Work item: Only the pictures should be dropped; copy the rest of the entries exactly.

Records provided:
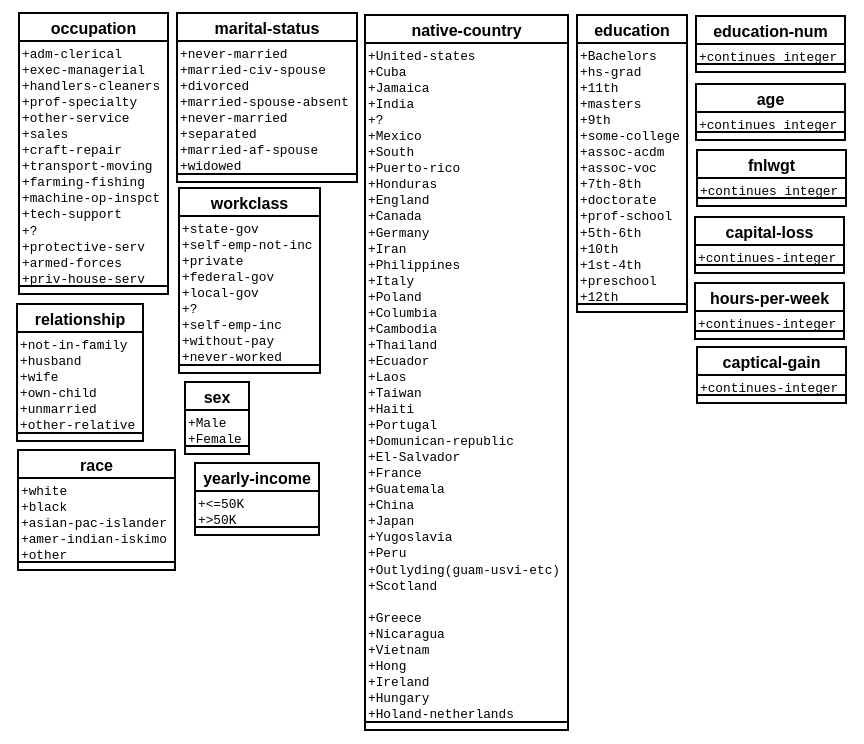
<!DOCTYPE html>
<html lang="en">
<head>
<meta charset="utf-8">
<title>Census attributes class diagram</title>
<style>
:root { --ink: #000; --paper: #fff; --line: 2px solid var(--ink); }
* { box-sizing: border-box; margin: 0; padding: 0; }
body { width: 864px; height: 744px; overflow: hidden; background: var(--paper); color: var(--ink); }
.diagram { position: relative; width: 864px; height: 744px; overflow: hidden; }
.entity {
  position: absolute; left: var(--x); top: var(--y); width: var(--w); height: var(--h);
  display: grid; grid-template-rows: 28px minmax(0, 1fr) 8px;
  border: var(--line); background: var(--paper);
}
.entity h2 {
  border-bottom: var(--line); padding-top: 4px;
  font: bold 16px/22px "Liberation Sans", Arial, sans-serif;
  text-align: center; white-space: nowrap;
}
.entity ul {
  list-style: none; padding: 5px 0 0 2px; min-height: 0;
  font: 12.8px/16.06px "Liberation Mono", monospace; white-space: nowrap;
}
.entity li { height: 16.06px; }
.operations { border-top: var(--line); }
</style>
</head>
<body>
<main class="diagram">
  <section class="entity" style="--x:18px;--y:12px;--w:151px;--h:283px">
    <h2>occupation</h2>
    <ul>
      <li>+adm-clerical</li><li>+exec-managerial</li><li>+handlers-cleaners</li>
      <li>+prof-specialty</li><li>+other-service</li><li>+sales</li>
      <li>+craft-repair</li><li>+transport-moving</li><li>+farming-fishing</li>
      <li>+machine-op-inspct</li><li>+tech-support</li><li>+?</li>
      <li>+protective-serv</li><li>+armed-forces</li><li>+priv-house-serv</li>
    </ul>
    <div class="operations"></div>
  </section>

  <section class="entity" style="--x:176px;--y:12px;--w:182px;--h:171px">
    <h2>marital-status</h2>
    <ul>
      <li>+never-married</li><li>+married-civ-spouse</li><li>+divorced</li>
      <li>+married-spouse-absent</li><li>+never-married</li><li>+separated</li>
      <li>+married-af-spouse</li><li>+widowed</li>
    </ul>
    <div class="operations"></div>
  </section>

  <section class="entity" style="--x:178px;--y:187px;--w:143px;--h:187px">
    <h2>workclass</h2>
    <ul>
      <li>+state-gov</li><li>+self-emp-not-inc</li><li>+private</li>
      <li>+federal-gov</li><li>+local-gov</li><li>+?</li>
      <li>+self-emp-inc</li><li>+without-pay</li><li>+never-worked</li>
    </ul>
    <div class="operations"></div>
  </section>

  <section class="entity" style="--x:16px;--y:303px;--w:128px;--h:139px">
    <h2>relationship</h2>
    <ul>
      <li>+not-in-family</li><li>+husband</li><li>+wife</li>
      <li>+own-child</li><li>+unmarried</li><li>+other-relative</li>
    </ul>
    <div class="operations"></div>
  </section>

  <section class="entity" style="--x:184px;--y:381px;--w:66px;--h:74px">
    <h2>sex</h2>
    <ul><li>+Male</li><li>+Female</li></ul>
    <div class="operations"></div>
  </section>

  <section class="entity" style="--x:17px;--y:449px;--w:159px;--h:122px">
    <h2>race</h2>
    <ul>
      <li>+white</li><li>+black</li><li>+asian-pac-islander</li>
      <li>+amer-indian-iskimo</li><li>+other</li>
    </ul>
    <div class="operations"></div>
  </section>

  <section class="entity" style="--x:194px;--y:462px;--w:126px;--h:74px">
    <h2>yearly-income</h2>
    <ul><li>+&lt;=50K</li><li>+&gt;50K</li></ul>
    <div class="operations"></div>
  </section>

  <section class="entity" style="--x:364px;--y:14px;--w:205px;--h:717px">
    <h2>native-country</h2>
    <ul>
      <li>+United-states</li><li>+Cuba</li><li>+Jamaica</li><li>+India</li><li>+?</li>
      <li>+Mexico</li><li>+South</li><li>+Puerto-rico</li><li>+Honduras</li><li>+England</li>
      <li>+Canada</li><li>+Germany</li><li>+Iran</li><li>+Philippines</li><li>+Italy</li>
      <li>+Poland</li><li>+Columbia</li><li>+Cambodia</li><li>+Thailand</li><li>+Ecuador</li>
      <li>+Laos</li><li>+Taiwan</li><li>+Haiti</li><li>+Portugal</li><li>+Domunican-republic</li>
      <li>+El-Salvador</li><li>+France</li><li>+Guatemala</li><li>+China</li><li>+Japan</li>
      <li>+Yugoslavia</li><li>+Peru</li><li>+Outlyding(guam-usvi-etc)</li><li>+Scotland</li><li></li>
      <li>+Greece</li><li>+Nicaragua</li><li>+Vietnam</li><li>+Hong</li><li>+Ireland</li>
      <li>+Hungary</li><li>+Holand-netherlands</li>
    </ul>
    <div class="operations"></div>
  </section>

  <section class="entity" style="--x:576px;--y:14px;--w:112px;--h:299px">
    <h2>education</h2>
    <ul>
      <li>+Bachelors</li><li>+hs-grad</li><li>+11th</li><li>+masters</li>
      <li>+9th</li><li>+some-college</li><li>+assoc-acdm</li><li>+assoc-voc</li>
      <li>+7th-8th</li><li>+doctorate</li><li>+prof-school</li><li>+5th-6th</li>
      <li>+10th</li><li>+1st-4th</li><li>+preschool</li><li>+12th</li>
    </ul>
    <div class="operations"></div>
  </section>

  <section class="entity" style="--x:695px;--y:15px;--w:151px;--h:58px">
    <h2>education-num</h2>
    <ul><li>+continues integer</li></ul>
    <div class="operations"></div>
  </section>

  <section class="entity" style="--x:695px;--y:83px;--w:151px;--h:58px">
    <h2>age</h2>
    <ul><li>+continues integer</li></ul>
    <div class="operations"></div>
  </section>

  <section class="entity" style="--x:696px;--y:149px;--w:151px;--h:58px">
    <h2>fnlwgt</h2>
    <ul><li>+continues integer</li></ul>
    <div class="operations"></div>
  </section>

  <section class="entity" style="--x:694px;--y:216px;--w:151px;--h:58px">
    <h2>capital-loss</h2>
    <ul><li>+continues-integer</li></ul>
    <div class="operations"></div>
  </section>

  <section class="entity" style="--x:694px;--y:282px;--w:151px;--h:58px">
    <h2>hours-per-week</h2>
    <ul><li>+continues-integer</li></ul>
    <div class="operations"></div>
  </section>

  <section class="entity" style="--x:696px;--y:346px;--w:151px;--h:58px">
    <h2>captical-gain</h2>
    <ul><li>+continues-integer</li></ul>
    <div class="operations"></div>
  </section>
</main>
</body>
</html>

Response for this exercise:
<!DOCTYPE html>
<html lang="en">
<head>
<meta charset="utf-8">
<title>Census attributes class diagram</title>
<style>
:root { --ink: #000; --paper: #fff; --line: 2px solid var(--ink); }
* { box-sizing: border-box; margin: 0; padding: 0; }
body { width: 864px; height: 744px; overflow: hidden; background: var(--paper); color: var(--ink); }
.diagram { position: relative; width: 864px; height: 744px; overflow: hidden; }
.entity {
  position: absolute; left: var(--x); top: var(--y); width: var(--w); height: var(--h);
  display: grid; grid-template-rows: 28px minmax(0, 1fr) 8px;
  border: var(--line); background: var(--paper);
}
.entity h2 {
  border-bottom: var(--line); padding-top: 4px;
  font: bold 16px/22px "Liberation Sans", Arial, sans-serif;
  text-align: center; white-space: nowrap;
}
.entity ul {
  list-style: none; padding: 5px 0 0 2px; min-height: 0;
  font: 12.8px/16.06px "Liberation Mono", monospace; white-space: nowrap;
}
.entity li { height: 16.06px; }
.operations { border-top: var(--line); }
</style>
</head>
<body>
<main class="diagram">
  <section class="entity" style="--x:18px;--y:12px;--w:151px;--h:283px">
    <h2>occupation</h2>
    <ul>
      <li>+adm-clerical</li><li>+exec-managerial</li><li>+handlers-cleaners</li>
      <li>+prof-specialty</li><li>+other-service</li><li>+sales</li>
      <li>+craft-repair</li><li>+transport-moving</li><li>+farming-fishing</li>
      <li>+machine-op-inspct</li><li>+tech-support</li><li>+?</li>
      <li>+protective-serv</li><li>+armed-forces</li><li>+priv-house-serv</li>
    </ul>
    <div class="operations"></div>
  </section>

  <section class="entity" style="--x:176px;--y:12px;--w:182px;--h:171px">
    <h2>marital-status</h2>
    <ul>
      <li>+never-married</li><li>+married-civ-spouse</li><li>+divorced</li>
      <li>+married-spouse-absent</li><li>+never-married</li><li>+separated</li>
      <li>+married-af-spouse</li><li>+widowed</li>
    </ul>
    <div class="operations"></div>
  </section>

  <section class="entity" style="--x:178px;--y:187px;--w:143px;--h:187px">
    <h2>workclass</h2>
    <ul>
      <li>+state-gov</li><li>+self-emp-not-inc</li><li>+private</li>
      <li>+federal-gov</li><li>+local-gov</li><li>+?</li>
      <li>+self-emp-inc</li><li>+without-pay</li><li>+never-worked</li>
    </ul>
    <div class="operations"></div>
  </section>

  <section class="entity" style="--x:16px;--y:303px;--w:128px;--h:139px">
    <h2>relationship</h2>
    <ul>
      <li>+not-in-family</li><li>+husband</li><li>+wife</li>
      <li>+own-child</li><li>+unmarried</li><li>+other-relative</li>
    </ul>
    <div class="operations"></div>
  </section>

  <section class="entity" style="--x:184px;--y:381px;--w:66px;--h:74px">
    <h2>sex</h2>
    <ul><li>+Male</li><li>+Female</li></ul>
    <div class="operations"></div>
  </section>

  <section class="entity" style="--x:17px;--y:449px;--w:159px;--h:122px">
    <h2>race</h2>
    <ul>
      <li>+white</li><li>+black</li><li>+asian-pac-islander</li>
      <li>+amer-indian-iskimo</li><li>+other</li>
    </ul>
    <div class="operations"></div>
  </section>

  <section class="entity" style="--x:194px;--y:462px;--w:126px;--h:74px">
    <h2>yearly-income</h2>
    <ul><li>+&lt;=50K</li><li>+&gt;50K</li></ul>
    <div class="operations"></div>
  </section>

  <section class="entity" style="--x:364px;--y:14px;--w:205px;--h:717px">
    <h2>native-country</h2>
    <ul>
      <li>+United-states</li><li>+Cuba</li><li>+Jamaica</li><li>+India</li><li>+?</li>
      <li>+Mexico</li><li>+South</li><li>+Puerto-rico</li><li>+Honduras</li><li>+England</li>
      <li>+Canada</li><li>+Germany</li><li>+Iran</li><li>+Philippines</li><li>+Italy</li>
      <li>+Poland</li><li>+Columbia</li><li>+Cambodia</li><li>+Thailand</li><li>+Ecuador</li>
      <li>+Laos</li><li>+Taiwan</li><li>+Haiti</li><li>+Portugal</li><li>+Domunican-republic</li>
      <li>+El-Salvador</li><li>+France</li><li>+Guatemala</li><li>+China</li><li>+Japan</li>
      <li>+Yugoslavia</li><li>+Peru</li><li>+Outlyding(guam-usvi-etc)</li><li>+Scotland</li><li></li>
      <li>+Greece</li><li>+Nicaragua</li><li>+Vietnam</li><li>+Hong</li><li>+Ireland</li>
      <li>+Hungary</li><li>+Holand-netherlands</li>
    </ul>
    <div class="operations"></div>
  </section>

  <section class="entity" style="--x:576px;--y:14px;--w:112px;--h:299px">
    <h2>education</h2>
    <ul>
      <li>+Bachelors</li><li>+hs-grad</li><li>+11th</li><li>+masters</li>
      <li>+9th</li><li>+some-college</li><li>+assoc-acdm</li><li>+assoc-voc</li>
      <li>+7th-8th</li><li>+doctorate</li><li>+prof-school</li><li>+5th-6th</li>
      <li>+10th</li><li>+1st-4th</li><li>+preschool</li><li>+12th</li>
    </ul>
    <div class="operations"></div>
  </section>

  <section class="entity" style="--x:695px;--y:15px;--w:151px;--h:58px">
    <h2>education-num</h2>
    <ul><li>+continues integer</li></ul>
    <div class="operations"></div>
  </section>

  <section class="entity" style="--x:695px;--y:83px;--w:151px;--h:58px">
    <h2>age</h2>
    <ul><li>+continues integer</li></ul>
    <div class="operations"></div>
  </section>

  <section class="entity" style="--x:696px;--y:149px;--w:151px;--h:58px">
    <h2>fnlwgt</h2>
    <ul><li>+continues integer</li></ul>
    <div class="operations"></div>
  </section>

  <section class="entity" style="--x:694px;--y:216px;--w:151px;--h:58px">
    <h2>capital-loss</h2>
    <ul><li>+continues-integer</li></ul>
    <div class="operations"></div>
  </section>

  <section class="entity" style="--x:694px;--y:282px;--w:151px;--h:58px">
    <h2>hours-per-week</h2>
    <ul><li>+continues-integer</li></ul>
    <div class="operations"></div>
  </section>

  <section class="entity" style="--x:696px;--y:346px;--w:151px;--h:58px">
    <h2>captical-gain</h2>
    <ul><li>+continues-integer</li></ul>
    <div class="operations"></div>
  </section>
</main>
</body>
</html>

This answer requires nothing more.